Edoardo Zavattari (1883-1972). His Scientific Work Fifty Years after his Death


  • Pierangelo Crucitti Società Romana di Scienze Naturali, Roma, I
  • Spartaco Gippoliti Società Italiana per la Storia della Fauna "G. Altobello" , Roma, I


Tropical biology, Libya, Ethiopia, Colonialism, One health

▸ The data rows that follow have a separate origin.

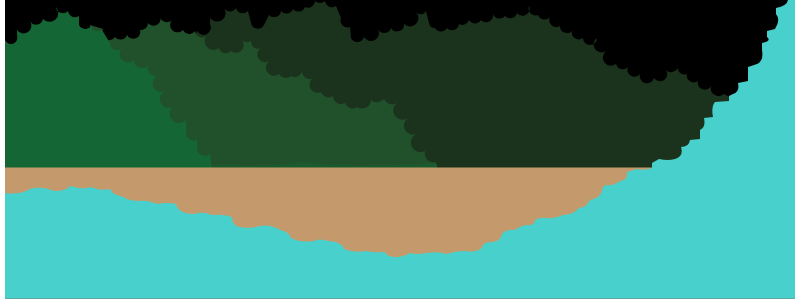
<!DOCTYPE html>
<html lang="en">
<head>
<meta charset="utf-8">
<title>Bay at night</title>
<style>
:root { --paper: #fff; --night: #000; --ridge-far: #1b331c; --ridge-mid: #20512a; --ridge-near: #146735; --shrubs: #1a5a2e; --sand: #c49a6c; --water: #48d0cc; }
html, body { margin: 0; background: var(--paper); overflow: hidden; }
.landscape { display: block; width: 800px; height: 303px; }
.night { fill: var(--night); }
.ridge-far { fill: var(--ridge-far); }
.ridge-mid { fill: var(--ridge-mid); }
.ridge-near { fill: var(--ridge-near); }
.shrubs { fill: var(--shrubs); }
.sand { fill: var(--sand); }
.water { fill: var(--water); }
</style>
</head>
<body>
<svg class="landscape" viewBox="0 0 800 303" role="img" aria-label="Layered wooded hills above a sandy beach and turquoise water under a black sky">
  <defs><clipPath id="frame"><rect x="5" width="790" height="298.5"/></clipPath></defs>
  <g clip-path="url(#frame)">
    <rect class="night" x="5" width="790" height="299"/>
    <path class="ridge-far" d="M150 168V30L184 33A7 7 0 0 0 197 31A7 7 0 0 0 210 24V18A7 7 0 0 0 224 8A7 7 0 0 0 236 8A7 7 0 0 0 248 11L251 23A7 7 0 0 0 264 25L269 15A7 7 0 0 0 281 11A7 7 0 0 0 293 9A7 7 0 0 0 305 7A7 7 0 0 0 315 1A7 7 0 0 0 325 1A7 7 0 0 0 336 6L341 18A7 7 0 0 0 350 27L351 38A7 7 0 0 0 364 37A7 7 0 0 0 378 29A7 7 0 0 0 391 28A7 7 0 0 0 404 24A7 7 0 0 0 416 12A6 6 0 0 0 426 11L429 23A6 6 0 0 0 435 28A7 7 0 0 0 447 28A7 7 0 0 0 459 24A7 7 0 0 0 469 20A7 7 0 0 0 481 20A7 7 0 0 0 493 14A7 7 0 0 0 505 16A7 7 0 0 0 517 13A7 7 0 0 0 529 6A7 7 0 0 0 538 15A7 7 0 0 0 550 17A7 7 0 0 0 560 26A7 7 0 0 0 572 31A7 7 0 0 0 583 38A7 7 0 0 0 597 38A7 7 0 0 0 606 51A7 7 0 0 0 616 64A7 7 0 0 0 628 67A7 7 0 0 0 640 74A7 7 0 0 0 654 78A7 7 0 0 0 666 70A7 7 0 0 0 678 65A7 7 0 0 0 687 74A7 7 0 0 0 698 81A7 7 0 0 0 711 86A8 8 0 0 0 724 94L733 99V168Z"/>
    <path class="ridge-mid" d="M90 168V25L103 29A7 7 0 0 0 115 37A7 7 0 0 0 127 35A7 7 0 0 0 140 30A7 7 0 0 0 148 23A7 7 0 0 0 160 16A7 7 0 0 0 172 20A7 7 0 0 0 183 30A7 7 0 0 0 195 31A7 7 0 0 0 208 34A7 7 0 0 0 219 48A7 7 0 0 0 231 51A7 7 0 0 0 241 39A7 7 0 0 0 251 41A7 7 0 0 0 261 48A7 7 0 0 0 269 61A7 7 0 0 0 279 74A8 8 0 0 0 291 76A8 8 0 0 0 302 72A8 8 0 0 0 312 79A8 8 0 0 0 321 92A8 8 0 0 0 333 96A8 8 0 0 0 345 103A8 8 0 0 0 357 107A9 9 0 0 0 371 100A9 9 0 0 0 384 99A9 9 0 0 0 397 103A9 9 0 0 0 408 118A9 9 0 0 0 416 134A9 9 0 0 0 425 151A9 9 0 0 0 436 162V168Z"/>
    <path class="shrubs" d="M205 165Q219 167 226 164Q244 167 260 165Q277 166 291 163Q307 161 322 164Q333 166 344 164Q359 167 375 165Q391 166 405 164Q418 166 425 163L437 164V168H205Z"/>
    <path class="ridge-near" d="M5 168V40A6 6 0 0 0 17 35V30A7 7 0 0 0 30 21A7 7 0 0 0 43 19A7 7 0 0 0 56 7A7 7 0 0 0 68 11A7 7 0 0 0 79 16V25A7 7 0 0 0 91 26A7 7 0 0 0 102 30L110 43A7 7 0 0 0 122 48A8 8 0 0 0 134 60A8 8 0 0 0 149 64A8 8 0 0 0 157 76A8 8 0 0 0 165 91A8 8 0 0 0 172 107A8 8 0 0 0 186 120V134A8 8 0 0 0 197 140V149A8 8 0 0 0 210 154L212 168Z"/>
    <rect class="sand" x="5" y="167.5" width="700" height="110"/>
    <path class="water" d="M795 0H788Q787 6 776 8V14Q781 20 775 29L767 31V37Q772 41 762 43V50Q764 61 757 64L748 67V81L738 83Q740 92 733 94L729 96V101L715 102Q711 107 713 117L704 118Q706 127 700 130V139L690 140Q689 147 681 147Q684 156 675 159Q668 161 659 159L652 163V168Q644 171 637 169L627 172Q628 180 620 181Q614 186 607 185Q602 186 602 191Q599 199 590 200Q587 207 579 208Q573 215 563 215Q555 219 547 218Q540 217 535 220Q535 226 526 225Q518 227 515 230Q505 229 502 234Q501 241 492 242Q482 242 482 248Q475 253 466 251Q455 251 447 254Q437 251 427 253Q416 255 410 253Q402 258 394 257Q386 256 385 252Q373 253 367 251Q355 253 347 250Q343 249 343 246Q336 241 328 241Q319 238 314 241Q300 243 291 238Q288 231 280 230Q271 224 260 226Q249 229 239 227Q232 225 232 217Q224 214 212 215Q203 211 195 214Q178 214 176 204Q165 202 157 204Q148 200 140 201Q128 201 121 196Q113 195 110 189Q99 191 91 187Q81 190 71 186Q62 193 51 190Q40 186 30 189Q20 195 5 193V299H795Z"/>
  </g>
</svg>
</body>
</html>
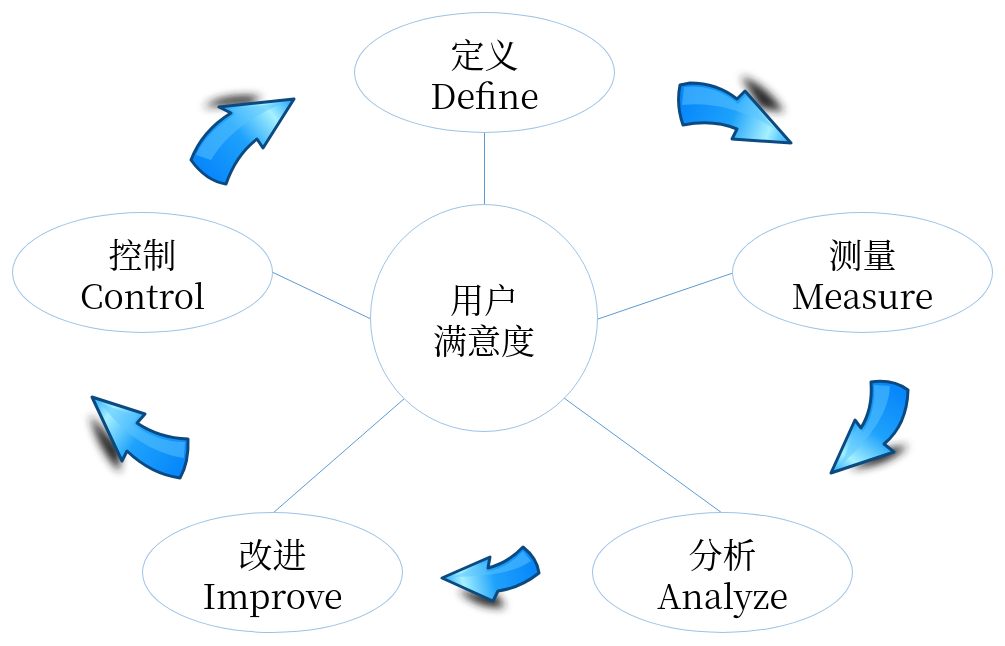
<!DOCTYPE html>
<html lang="zh-CN">
<head>
<meta charset="utf-8">
<title>用户满意度 DMAIC</title>
<style>
:root {
  --paper: #ffffff;
  --ink: #000000;
  --outline: #9dc3e6;
  --connector: #5b9bd5;
  --arrow-edge: #0b4a80;
  --arrow-deep: #0787fb;
  --arrow-mid: #1ea2fb;
  --arrow-light: #a5f0ff;
  --arrow-gloss: #5cc6ff;
  --shadow: #222222;
}
* { box-sizing: border-box; margin: 0; }
html, body { width: 1005px; height: 646px; overflow: hidden; background: var(--paper); }
.cycle {
  position: relative;
  width: 1005px;
  height: 646px;
  font: 400 34px/41px "Noto Serif CJK SC", "Noto Serif", serif;
  color: var(--ink);
}
.artwork { position: absolute; inset: 0; display: block; }
.node {
  position: absolute;
  display: flex;
  flex-direction: column;
  align-items: center;
  justify-content: center;
  width: 261px;
  height: 121px;
  padding-top: 3px;
  border: 1px solid var(--outline);
  border-radius: 50%;
  background: var(--paper);
  white-space: nowrap;
}
.define { left: 354px; top: 12px; }
.measure { left: 732px; top: 212px; }
.analyze { left: 592px; top: 512px; }
.improve { left: 142px; top: 512px; }
.control { left: 12px; top: 212px; }
.goal { left: 370px; top: 204px; width: 228px; height: 228px; padding-top: 2px; }
.connectors { stroke: var(--connector); stroke-width: 1; }
.shadows { fill: var(--shadow); filter: url(#soft); }
.body { stroke: var(--arrow-edge); stroke-width: 3; stroke-linejoin: round; }
.gloss { fill: var(--arrow-gloss); opacity: .5; }
.stop-deep { stop-color: var(--arrow-deep); }
.stop-mid { stop-color: var(--arrow-mid); }
.stop-light { stop-color: var(--arrow-light); }
</style>
</head>
<body>
<main class="cycle">
  <svg class="artwork" width="1005" height="646" viewBox="0 0 1005 646" aria-hidden="true">
    <defs>
      <filter id="soft" x="-20%" y="-20%" width="140%" height="140%"><feGaussianBlur stdDeviation="4"/></filter>
      <linearGradient id="shine">
        <stop class="stop-deep" offset="0"/>
        <stop class="stop-mid" offset=".45"/>
        <stop class="stop-light" offset=".78"/>
        <stop class="stop-mid" offset="1"/>
      </linearGradient>
      <linearGradient id="shine-control" href="#shine" gradientUnits="userSpaceOnUse" x1="205" y1="172" x2="293" y2="100"/>
      <linearGradient id="shine-define" href="#shine" gradientUnits="userSpaceOnUse" x1="682" y1="102" x2="792" y2="143"/>
      <linearGradient id="shine-measure" href="#shine" gradientUnits="userSpaceOnUse" x1="892" y1="386" x2="831" y2="474"/>
      <linearGradient id="shine-analyze" href="#shine" gradientUnits="userSpaceOnUse" x1="533" y1="558" x2="441" y2="578"/>
      <linearGradient id="shine-improve" href="#shine" gradientUnits="userSpaceOnUse" x1="186" y1="460" x2="91" y2="396"/>
    </defs>

    <g class="connectors">
      <line x1="484.5" y1="132" x2="484.5" y2="205"/>
      <line x1="598" y1="319" x2="733" y2="273"/>
      <line x1="564" y1="398" x2="722" y2="513"/>
      <line x1="405" y1="398" x2="273" y2="513"/>
      <line x1="371" y1="319" x2="272" y2="272"/>
    </g>

    <g class="shadows">
      <path d="M203 107Q225 92 262 97L250 104Z"/>
      <path d="M741 76Q768 86 784 112L760 108Z"/>
      <path d="M908 445Q890 466 850 469L880 450Z"/>
      <path d="M458 590Q480 610 505 607L497 595Z"/>
      <path d="M90 415Q98 450 120 472L120 448Z"/>
    </g>

    <g class="arrow">
      <path class="body" fill="url(#shine-control)" d="M191 160Q202 131 231 113L219 107L294 99L263 148L257 139Q236 155 226 184Q206 181 191 160Z"/>
      <path class="gloss" d="M196 155Q206 132 236 114L230 109L284 103Q232 124 211 160Z"/>
    </g>
    <g class="arrow">
      <path class="body" fill="url(#shine-define)" d="M680 85L690 83Q717 83 737 99L745 91L791 143L732 139L737 129Q713 119 683 125Q676 105 680 85Z"/>
      <path class="gloss" d="M684 87Q714 84 738 104L746 96L775 129Q728 100 682 105Z"/>
    </g>
    <g class="arrow">
      <path class="body" fill="url(#shine-measure)" d="M871 382Q893 379 908 390Q907 425 884 444L894 452L831 473L855 420L861 428Q873 409 871 382Z"/>
      <path class="gloss" d="M874 385L890 386Q889 422 841 465L857 426L863 432Q876 411 874 385Z"/>
    </g>
    <g class="arrow">
      <path class="body" fill="url(#shine-analyze)" d="M523 547Q537 558 539 573Q520 588 498 591L493 601L442 578L490 557L488 568Q508 563 523 547Z"/>
      <path class="gloss" d="M523 551L531 561Q508 577 453 577L487 562L486 572Q508 568 523 551Z"/>
    </g>
    <g class="arrow">
      <path class="body" fill="url(#shine-improve)" d="M188 439Q189 462 180 478Q151 474 127 451L122 461L92 397L145 414L137 423Q159 438 188 439Z"/>
      <path class="gloss" d="M185 442L184 458Q137 451 101 404L138 416L132 424Q157 442 185 442Z"/>
    </g>
  </svg>

  <section class="node define"><span lang="zh">定义</span><span lang="en">Define</span></section>
  <section class="node measure"><span lang="zh">测量</span><span lang="en">Measure</span></section>
  <section class="node analyze"><span lang="zh">分析</span><span lang="en">Analyze</span></section>
  <section class="node improve"><span lang="zh">改进</span><span lang="en">Improve</span></section>
  <section class="node control"><span lang="zh">控制</span><span lang="en">Control</span></section>
  <section class="node goal"><span>用户</span><span>满意度</span></section>
</main>
</body>
</html>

EDOARDO ZAVATTARI (1883-1972): HIS SCIENTIFIC WORK FIFTY YEARS AFTER HIS DEATHEdoardo Zavattari graduated at Turin University first in Medicine in 1908 and later in Natural Sciences in 1911. His earlier papers dealt  with systematics of Hymenoptera but from the beginning he showed a growing interest in tropical biology and in 1913 he specialized in Tropical Medicine in London. After the First World War, he travelled extensively in Europe, the Near East and Africa while holding the chair of Zoology at Pavia University in 1923. His scientific interests met the political wish of the Fascist Regime to expand Italian colonial power in Africa. After several expeditions in Fezzan and other Libyan regions, in 1934 Zavattari published a complete overview of the zoological knowledge of Libya (Prodromo della Fauna della Libia). Starting from 1935 he was director of the Institute of Zoology at Rome University and founded the journal Rivista di Biologia Coloniale. After the conquest of Ethiopia, he led two important biological expeditions - Borana (1937) and Sagan-Omo (1939) in the littleknown southern regions of the country, under the auspices of the Reale Accademia d’Italia - Centro Studi Africa Orientale Italiana. His view of the need for a holistic approach to biological research that encompasses not only Zoology and Botany, but also humans, domestic animals and their parasites, makes Zavattari a precursor of a One Health approach to environmental research and public health. After the Second World War, he directed his scientific main interests towards biogeographical relationships of some Italian small islands. Zavattari’s adherence to the Manifesto della Razza that in 1938 put Italy in line with the racial policy of the Nazi Regime represents an enduring stain in the scientist’s personal history.